The Ticket to the Races : Biological Passports, How Good?

Before I start, I'd like to mention that the results of some wheel tests done on a bunch of new hoops are over at Roues Artisanales for 2008. As always, I'm excited to see new tests done on racing products. This test in particular addresses aerodynamics, inertia, lateral stiffness and bearing resistance of wheels in a 5 part series (of which only part 1 is available today as I type this). Interestingly, some of the latest models of Mavic seem to be on the higher end of aerodynamic inefficiencies.

While NASA is testing the LRO for the upcoming moon mission and President Bush remarks there should be world peace at whatever the oil price, UCI is on a race to implement biological passports for riders.
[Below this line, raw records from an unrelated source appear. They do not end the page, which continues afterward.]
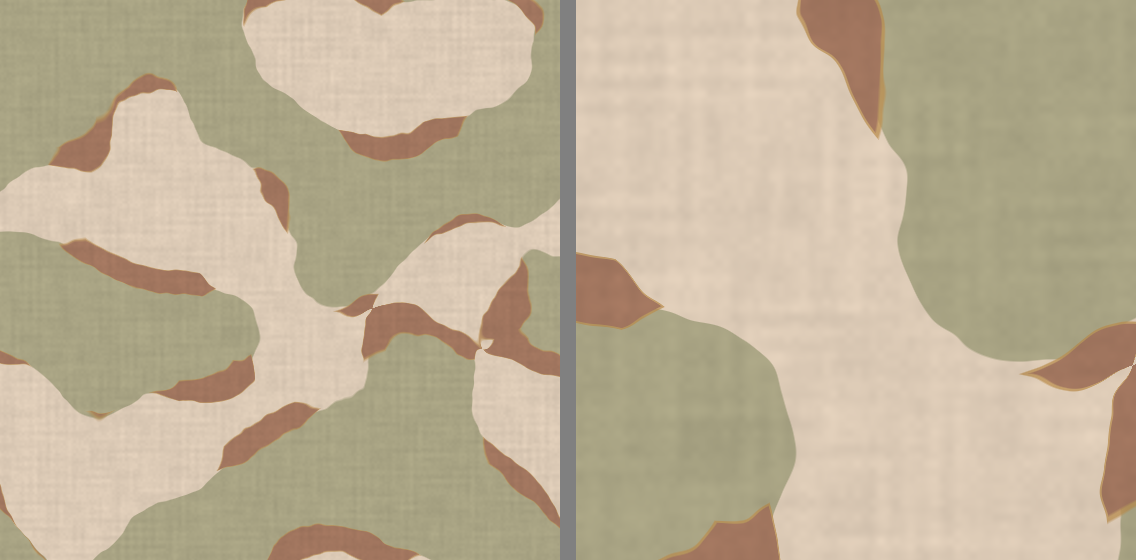
Left, the full canvas; right, a detail of the centre.
Give the GLSL for this pattern, as a Shadertoy shader.

```glsl
// Desert camouflage cloth: sage patches on sand, with rust strokes along their borders.
// Layered sines with whole-number frequencies form the patches; dividing by their slope
// gives a distance to the border. Value noise roughens the edges and spins the threads.

const vec3 SAGE = vec3(0.66, 0.64, 0.515);
const vec3 SAND = vec3(0.86, 0.79, 0.71);
const vec3 RUST = vec3(0.63, 0.46, 0.37);
const vec3 GOLD = vec3(0.72, 0.55, 0.31);

const float SAGE_BIAS     = 0.17;    // raises the share of sage
const float SLOPE_FLOOR   = 8.0;     // limits the distance estimate at saddles
const float STROKE_RADIUS = 0.022;   // half thickness of the rust strokes
const float STROKE_BIAS   = 0.06;    // raises the share of rust
const float RIM_WIDTH     = 0.0016;  // golden line around the rust
const float THREADS       = 128.0;   // threads across the canvas
const float CLOTH_DEPTH   = 0.085;   // contrast of the weave
const float TAU           = 6.2831853;

// Patch waves: frequency x, frequency y, amplitude
const int WAVE_COUNT = 7;
const vec3 WAVES[WAVE_COUNT] = vec3[WAVE_COUNT](
    vec3(1, 2, 1.0), vec3(1, -2, 0.9), vec3(2, 1, 0.7), vec3(0, 3, 0.7),
    vec3(2, -3, 0.6), vec3(3, 2, 0.45), vec3(1, -1, 0.5));

float hash(vec2 cell) {
    uvec2 q = uvec2(ivec2(cell)) * uvec2(1597334673u, 3812015801u);
    uint n = (q.x ^ q.y) * 1597334673u;
    n = (n ^ (n >> 15)) * 2246822519u;
    return float((n ^ (n >> 13)) >> 8) / 16777216.0;
}

// Value noise, centred on zero, from -0.5 to 0.5
float noise(vec2 p) {
    vec2 cell = floor(p);
    vec2 t = smoothstep(0.0, 1.0, p - cell);
    float low  = mix(hash(cell), hash(cell + vec2(1, 0)), t.x);
    float high = mix(hash(cell + vec2(0, 1)), hash(cell + vec2(1, 1)), t.x);
    return mix(low, high, t.y) - 0.5;
}

vec2 noise2(vec2 p) {
    return vec2(noise(p), noise(p + vec2(137, 59)));
}

// Lumps, knobs and nicks that make the outlines irregular
vec2 roughen(vec2 p) {
    return p + 0.060 * noise2(p * 7.0)
             + 0.014 * noise2(p * 23.0 + 40.0)
             + 0.004 * noise2(p * 67.0 + 90.0);
}

// Patch height in x, its gradient in yz
vec3 patches(vec2 p) {
    vec3 field = vec3(SAGE_BIAS, 0.0, 0.0);
    for (int i = 0; i < WAVE_COUNT; i++) {
        vec2 freq = TAU * WAVES[i].xy;
        float phase = dot(freq, p) + TAU * fract(float(i) * 0.618 + 0.23);
        field += WAVES[i].z * vec3(sin(phase), freq * cos(phase));
    }
    return field;
}

// Signed distance to the rust strokes, which favour level borders
float strokes(vec2 p, float border, vec2 slope) {
    float presence = 0.5 * (sin(TAU * (2.0 * p.x + p.y) + 1.0)
                          + sin(TAU * (p.x - 3.0 * p.y) + 4.1)
                          + sin(TAU * (3.0 * p.x + 2.0 * p.y) + 2.6));
    float levelness = abs(slope.y) / (length(slope) + 0.01);
    presence += 0.8 * (levelness - 0.7) + STROKE_BIAS;
    float radius = STROKE_RADIUS * clamp(1.6 * presence, -1.0, 1.0);
    radius *= 1.0 + 0.6 * noise(p * 10.0 + 31.0);
    return abs(border + 0.016 * noise(p * 8.0 + 77.0)) - radius;
}

// Crossed threads of uneven brightness with a fine grain
float weave(vec2 p) {
    float warp = noise(p * vec2(THREADS, 22.0));
    float weft = noise(p * vec2(22.0, THREADS) + 200.0);
    float grain = noise(p * THREADS * 1.7 + 400.0);
    vec2 grid = cos(TAU * p * THREADS * 0.5);
    return 0.45 * (warp + weft) + 0.35 * grain + 0.07 * (grid.x + grid.y);
}

// Coverage of a shape with a smooth edge one pixel wide
float cover(float dist, float pixel) {
    return clamp(0.5 - dist / pixel, 0.0, 1.0);
}

void mainImage(out vec4 fragColor, in vec2 fragCoord) {
    vec2 uv = fragCoord / iResolution.y;
    float pixel = 1.3 / iResolution.y;

    // Border distance, positive inside the sage
    vec2 p = roughen(uv);
    vec3 field = patches(p);
    float border = field.x / sqrt(dot(field.yz, field.yz) + SLOPE_FLOOR * SLOPE_FLOOR);
    float stroke = strokes(p, border, field.yz);

    // Dyes, laid from ground to strokes
    vec3 color = mix(SAND, SAGE, cover(-border, pixel));
    color = mix(color, GOLD, 0.75 * cover(stroke - RIM_WIDTH, pixel));
    color = mix(color, RUST, cover(stroke, pixel));

    // Cloth relief
    color *= 1.0 + CLOTH_DEPTH * weave(uv);
    fragColor = vec4(color, 1.0);
}
```
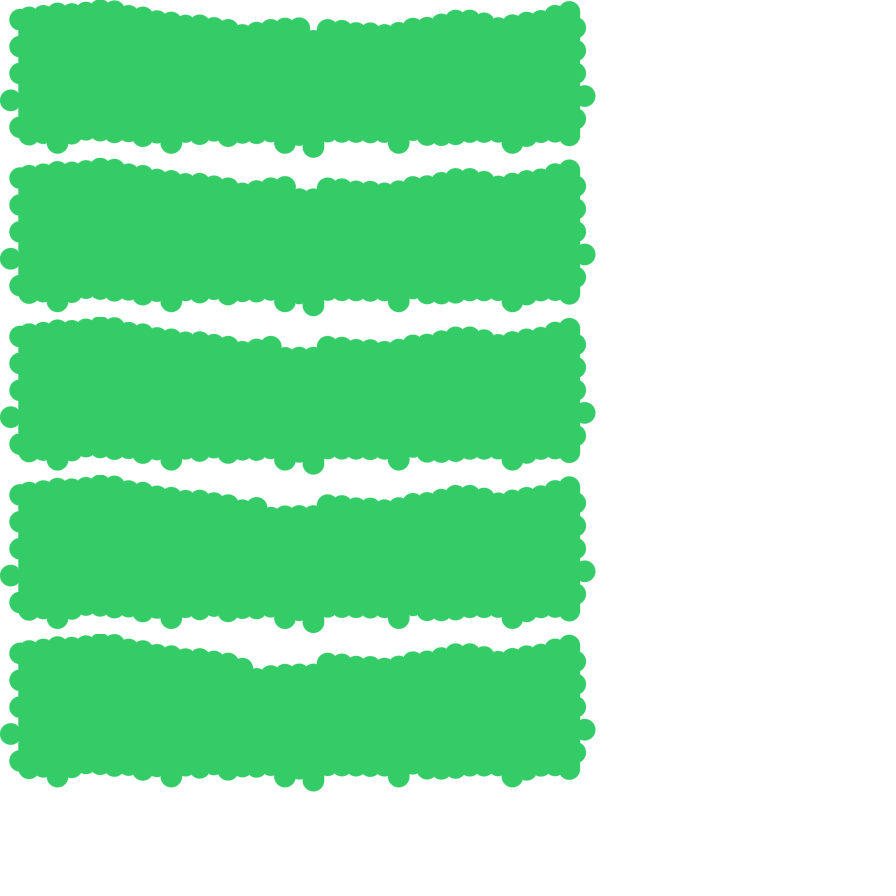
This pattern is drawn by a Shadertoy shader. Its source:

```glsl
// Five stacked green bands with scalloped, hand-brushed edges on white.

const vec3 PAPER = vec3(1.0);
const vec3 GREEN = vec3(0.2, 0.8, 0.4);

const float BANDS = 5.0;
const float PERIOD = 0.1768;        // height of one repeat
const float RADIUS = 0.0121;        // round brush tip
const int COLUMNS = 39;             // vertical strokes per band
const float LEFT = 0.0325;          // first stroke centre
const float RIGHT = 0.6354;         // last stroke centre
const float FLOOR = 0.1485;         // mean lower end of the strokes
const float FLOOR_JITTER = 0.0075;
const float CREST_JITTER = 0.003;
const int DRIP_COLUMN = 20;         // longest stroke
const float DRIP_END = 0.164;
const float LONG_END = 0.1595;      // every eighth stroke hangs lower
const float NOTCH_START = 0.340;    // dent in the upper edge
const float NOTCH_END = 0.350;
const float NOTCH_GROWTH = 0.0145;  // added width per band
const float NOTCH_DEPTH = 0.014;
const int SIDE_TIPS = 5;
const float SIDE_BULGE = 0.0105;

// Smooth undulation of the upper edge, from left to right
const int KNOTS = 16;
const float CREST[KNOTS] = float[KNOTS](
    0.020, 0.015, 0.012, 0.018, 0.026, 0.030, 0.039, 0.033,
    0.033, 0.036, 0.039, 0.031, 0.021, 0.030, 0.025, 0.013);

float hash(float n) {
    return fract(sin(n * 12.9898) * 43758.5453);
}

float crestHeight(float t) {
    float s = t * float(KNOTS - 1);
    int k = min(int(s), KNOTS - 2);
    return mix(CREST[k], CREST[k + 1], smoothstep(0.0, 1.0, s - float(k)));
}

// Distance to a vertical round-ended stroke
float strokeDistance(vec2 p, float x, float top, float bottom) {
    return length(p - vec2(x, clamp(p.y, top, bottom))) - RADIUS;
}

float bandDistance(vec2 p, float band) {
    float d = 1.0;

    // Overlapping strokes form the body and its upper and lower scallops
    for (int i = 0; i < COLUMNS; i++) {
        float id = float(i);
        float t = id / float(COLUMNS - 1);
        float x = mix(LEFT, RIGHT, t);
        float top = crestHeight(t) + CREST_JITTER * (hash(id + 7.0) - 0.5);
        float bottom = FLOOR + FLOOR_JITTER * (hash(id + 61.0) - 0.5);

        if (x > NOTCH_START - NOTCH_GROWTH * band && x < NOTCH_END) top += NOTCH_DEPTH;
        if (i % 8 == 2) bottom = LONG_END;
        if (i == DRIP_COLUMN) bottom = DRIP_END;
        d = min(d, strokeDistance(p, x, top, bottom));
    }

    // Brush tips along both ends, with one bulging outward
    for (int j = 0; j < SIDE_TIPS; j++) {
        float row = float(j);
        float bulge = j == 3 ? SIDE_BULGE : 0.0;
        vec2 leftTip = vec2(0.0225 - bulge, 0.022 + 0.030 * row);
        vec2 rightTip = vec2(0.6420 + bulge, 0.031 + 0.0254 * row);
        d = min(d, min(length(p - leftTip), length(p - rightTip)) - RADIUS);
    }
    return d;
}

void mainImage(out vec4 fragColor, in vec2 fragCoord) {
    vec2 p = fragCoord / iResolution.y;
    p.y = 1.0 - p.y;

    // Repeat downward from the top edge
    float band = floor(p.y / PERIOD);
    p.y -= band * PERIOD;

    float edge = 0.75 / iResolution.y;
    float ink = 1.0 - smoothstep(-edge, edge, bandDistance(p, band));
    ink *= 1.0 - step(BANDS, band);
    fragColor = vec4(mix(PAPER, GREEN, ink), 1.0);
}
```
We are told that its introduction has been successful beginning this year.In my understanding, they brought this idea up last year after doping controversies were just flooding the reputation of international cycling and all that called for a solution to tackle the problem lest the whole sport gets corrupted.

What the passport is its a data collection method (probably electronic) by which testing agencies (WADA certified, contracted by the UCI, how else on earth are they going to test 7000+ riders for a total of 8000 tests?) collect blood hematological and urine samples of a rider (which should stay constant over time) and really see how these values evolve over the year. Test samples will be taken on and off the season, during some critical points, such as a few weeks before an international stage race.

Paid analysts looking at all this will then judge whether the profiles tell a true story or if someone is throwing mud in their eyes by faking all that oxygen carrying capacity.

I think cycling is the first to do this in the sporting scene. It isn't very innovative, I mean the concept seems like a no brainier. But the process logistics are the difficult part and its the UCI, oh well, so keep your fingers crossed. They better do a good job of it since its likely other sporting bodies are looking at the same and seeing if it'll work for cycling so they can implement it in some fashion.

Along with urine and blood samples will also come a steroid profile (for instance, what does that unbranded 'asthma relief inhaler' really contain, when did XYZ rider take it and so on) . Whats more, riders will also have to be transparent about their whereabouts during testing. All this information is going to be stored in their 'passport'. No clean passport, no racing.

I feel everything should be done to keep the sport clean. Otherwise, millions of us paying to watch races and cheering for our riders are just wasting time and money, and a genuine passion for bicycling as an avenue for sport and fitness will be shrouded by implications that it is corrupt because there's the smell of drugs everywhere in it.

However, the passport system seems just a little too privy to me. The tough training, myriad wind tunnel and lab tests, media following, controversies and now the biological profile testing system must be really putting a lot of pressure on riders. Will this be a factor in distracting them off what they should be really doing in office? The fact that many of the riders are being invaded like this due some other reckless folks in their own team and peleton must be pretty stressful to them and their families.

Also, with the above mentioned pressures, and the fact that drugs will be cleansed off the scene, I'm wondering whether they'll ever ride the same again? Will races post 2008 be a stark contrast to the ones of yesteryears, where every second brought with it excitement and the classic battles and struggles on the mountains of France and Italy are deeply embedded in our memories, even today?

On the other hand, I think UCI has struck a right note with this one if they do a good job of it.
I hope that the information in the passports remain secure and is not hacked or leaked out. The proper handling of confidential information is important and only authorized people should handle it provided they have some sort of licensed agreement.

I don't really know how these passports work. But my suggestion would be to round up a group of suspect riders and keep them under 'probation', if you will. At the same time, passports have to be renewed every year. So after a threshold amount of time, if there's a rider (say John) who has a clean record and continues to do so, the excessive amount of tests and other burdens should be stopped as a way of rewarding John for his honest efforts towards the sport. Isn't that motivating?

Now if John starts using drugs after this period, I would question the kind of moral character he really has... this guy is really the scum of the earth isn't he? And I don't think any rider in the peleton is immature enough to be on this extreme. I think I keep riders in high regard that way.

1 comment:

Donald said...

So true... It will be interesting to see how the 2008 peloton looks. I still say it's a huge effort but that's what it will take to keep the sport clean and true. There will still be someone who works to beat the system... to counterfeit... to cheat. If there's big money involved... unfortunately there are those who will always look for other means to achieve a peak performance.